Most animals, and many plants, reproduce sexually. While it might be fun for us, rueful comments at its expense are even truer for species that waste most of their energy trying to have sex, or kill themselves in the act. Yet sexual reproduction must have advantages, or else creatures that reproduce asexually would long ago have overrun us.
One theory holds that the shuffling of chromosomes from genetically different parents helps us do a better job at fighting off parasites. A related idea is that a more diverse genome is beneficial for responding to changing environmental conditions.
Now, one long-standing explanation has received empirical support. The deleterious mutation hypothesis proposes that when an individual of an asexual species has a mutation, that gene will be passed on to all its offspring. Since most mutations that alter proteins are harmful, this would not be good for the survival of the line. However, in sexual reproduction, some offspring will have more mutations and others less. The ones with fewer mutations will generally thrive while those with more tend to die out, keeping the population as a whole healthy.
However, even mathematical models constructed by the leading advocate of the hypothesis require an average of more than one new deleterious mutation per individual if sex is to provide a benefit. The evidence for whether living species actually match this rate remains disputed.
In Nature Genetics, Dr. Philip Awadalla of the University of Montreal has provided powerful new evidence for the deleterious mutation hypothesis. Contrary to high school genetics classes, parental genomes do not recombine evenly. Some segments combine frequently, while others only once in many generations.
If the hypothesis is correct, then the parts of our genome that seldom combine should have more mutations. This is indeed what Awadalla found. Mutations build up from parent to child on these stretches of chromosome until recombination finally occurs. "But since these mutations rest on less dynamic segments of our genome, the process can potentially take many hundreds of generations," Awadalla says.
By identifying the parts of the genome that rarely combine, Awadalla is providing scientists seeking genetic disease mutations a suggestion on the best places to start looking. Rather than having to hunt through the entire human genome, researchers can focus on slow-combining “coldspots” which make up a third of the genome and are most likely to harbor mutations. Awadalla also found that mutations in the coldspots tend to be more serious than those elsewhere in the genome.
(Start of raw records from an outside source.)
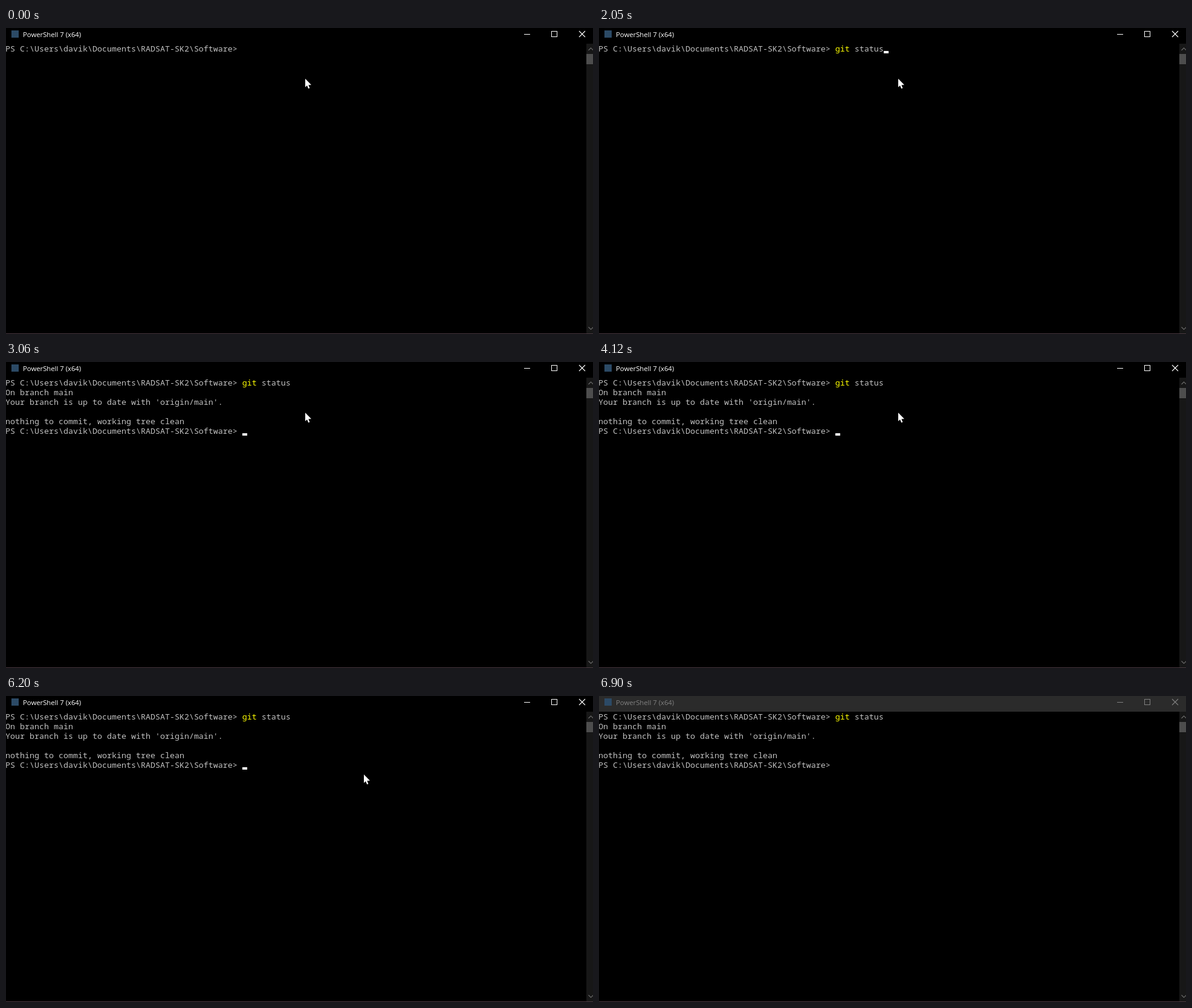
Animation of 971 by 507 pixels, one loop 6.92 s. Source, as an HTML page with a canvas:

```html
<!DOCTYPE html>
<html lang="en">
<head>
<meta charset="utf-8">
<title>Terminal</title>
<style>
  html, body { margin: 0; width: 100%; height: 100%; overflow: hidden; background: #000; }
  #stage { position: relative; width: 971px; height: 507px; overflow: hidden; background: #000; }
  canvas { position: absolute; left: 0; top: 0; }
  #title {
    position: absolute; left: 28px; top: 3px; white-space: pre;
    font: 11.3px/15px "Open Sans", sans-serif;
  }
  #screen {
    position: absolute; left: -1px; top: 26px; margin: 0;
    font: 13.333px/16px "Noto Sans Mono", monospace; color: #c0c0c0;
    font-variant-ligatures: none;
  }
  .cmd { color: #ff0; }
  .hint { color: #444; }
</style>
</head>
<body>
<div id="stage">
  <canvas id="back" width="971" height="507"></canvas>
  <div id="title">PowerShell 7 (x64)</div>
  <pre id="screen"><span id="prompt"></span><span id="cmd" class="cmd"></span><span id="args"></span><span id="hint" class="hint"></span><span id="output"></span></pre>
  <canvas id="front" width="971" height="507"></canvas>
</div>
<script>
const LOOP = 6920;
const PROMPT = "PS C:\\Users\\davik\\Documents\\RADSAT-SK2\\Software> ";
const COMMAND = "git status";
const OUTPUT = "\nOn branch main\nYour branch is up to date with 'origin/main'.\n\n" +
  "nothing to commit, working tree clean\n" + PROMPT;

// [time, characters typed]
const TYPING = [[0, 0], [990, 1], [1110, 2], [1260, 4], [1510, 5], [1660, 6],
  [1810, 7], [1930, 9], [2050, 10]];

// [time, caret column, caret row]; no column means hidden
const HOME = PROMPT.length;
const CARET = [[0], [430, HOME, 0], [990], [1110, HOME + 2, 0], [1260, HOME + 4, 0],
  [1510, HOME + 5, 0], [1660, HOME + 6, 0], [1810, HOME + 7, 0], [1930, HOME + 9, 0],
  [2050, HOME + 10, 0], [2510], [2910, 0, 1], [3060, HOME, 5], [3590],
  [4120, HOME, 5], [4680], [5140, HOME, 5], [5700], [6200, HOME, 5], [6780]];

// [time, x, y]; no position means hidden
const POINTER = [[0, 495, 84], [6200, 592, 130], [6350]];

const $ = id => document.getElementById(id);
const back = $("back").getContext("2d");
const front = $("front").getContext("2d");

const at = (track, t) => track.reduce((now, key) => key[0] <= t ? key : now);

function rect(ctx, color, x, y, w, h) {
  ctx.fillStyle = color;
  ctx.fillRect(x, y, w, h);
}

function line(color, ...points) {
  back.strokeStyle = color;
  back.lineWidth = 1.1;
  back.beginPath();
  points.forEach(([x, y]) => back.lineTo(x, y));
  back.stroke();
}

function drawTitleBar(active) {
  const ink = active ? "#fff" : "#808080";
  rect(back, active ? "#000" : "#2b2b2b", 0, 0, 971, 26);
  rect(back, "#2c4a66", 9, 4, 12, 12);
  rect(back, ink, 857, 10, 10, 1);
  back.strokeStyle = ink;
  back.lineWidth = 1;
  back.strokeRect(902.5, 5.5, 9, 9);
  line(ink, [948, 5], [958, 15]);
  line(ink, [958, 5], [948, 15]);
  $("title").style.color = ink;
}

function drawScrollBar() {
  rect(back, "#171717", 960, 26, 11, 480);
  rect(back, "#4d4d4d", 960, 43, 11, 17);
  line("#6c6c6c", [963.5, 37], [967.5, 33], [971.5, 37]);
  line("#6c6c6c", [963.5, 495.5], [967.5, 499.5], [971.5, 495.5]);
  rect(back, "#4a3a42", 0, 506, 971, 1);
}

function drawPointer(x, y) {
  const shape = [[0, 0], [0, 14], [3, 11.2], [5.2, 16.5], [7.4, 15.5], [5.3, 10.5], [10, 10.3]];
  front.beginPath();
  shape.forEach(([dx, dy]) => front.lineTo(x + dx, y + dy));
  front.closePath();
  front.fillStyle = "#fff";
  front.fill();
}

function setText(id, text) {
  if ($(id).textContent !== text) $(id).textContent = text;
}

function render(t) {
  const typed = at(TYPING, t)[1];
  setText("prompt", PROMPT);
  setText("cmd", COMMAND.slice(0, Math.min(typed, 3)));
  setText("args", COMMAND.slice(3, Math.max(typed, 3)));
  setText("hint", typed ? COMMAND.slice(typed) : "");
  setText("output", t >= 3060 ? OUTPUT : "");

  back.clearRect(0, 0, 971, 507);
  drawTitleBar(t < 6900);
  drawScrollBar();

  front.clearRect(0, 0, 971, 507);
  const [, col, row] = at(CARET, t);
  if (col !== undefined) rect(front, "#fff", col * 8 - 1, 38 + row * 16, 8, 4);
  const [, x, y] = at(POINTER, t);
  if (x !== undefined) drawPointer(x, y);
}

const start = performance.now();
function tick() {
  render((performance.now() - start) % LOOP);
  requestAnimationFrame(tick);
}
tick();
</script>
</body>
</html>
```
The study was done with genomes from four human populations, and found that the difference between coldspots and rapidly combining regions was smaller for people of African than European descent. According to the authors, this demonstrates that new selection pressures can change the speed at which mutations are removed over short evolutionary periods.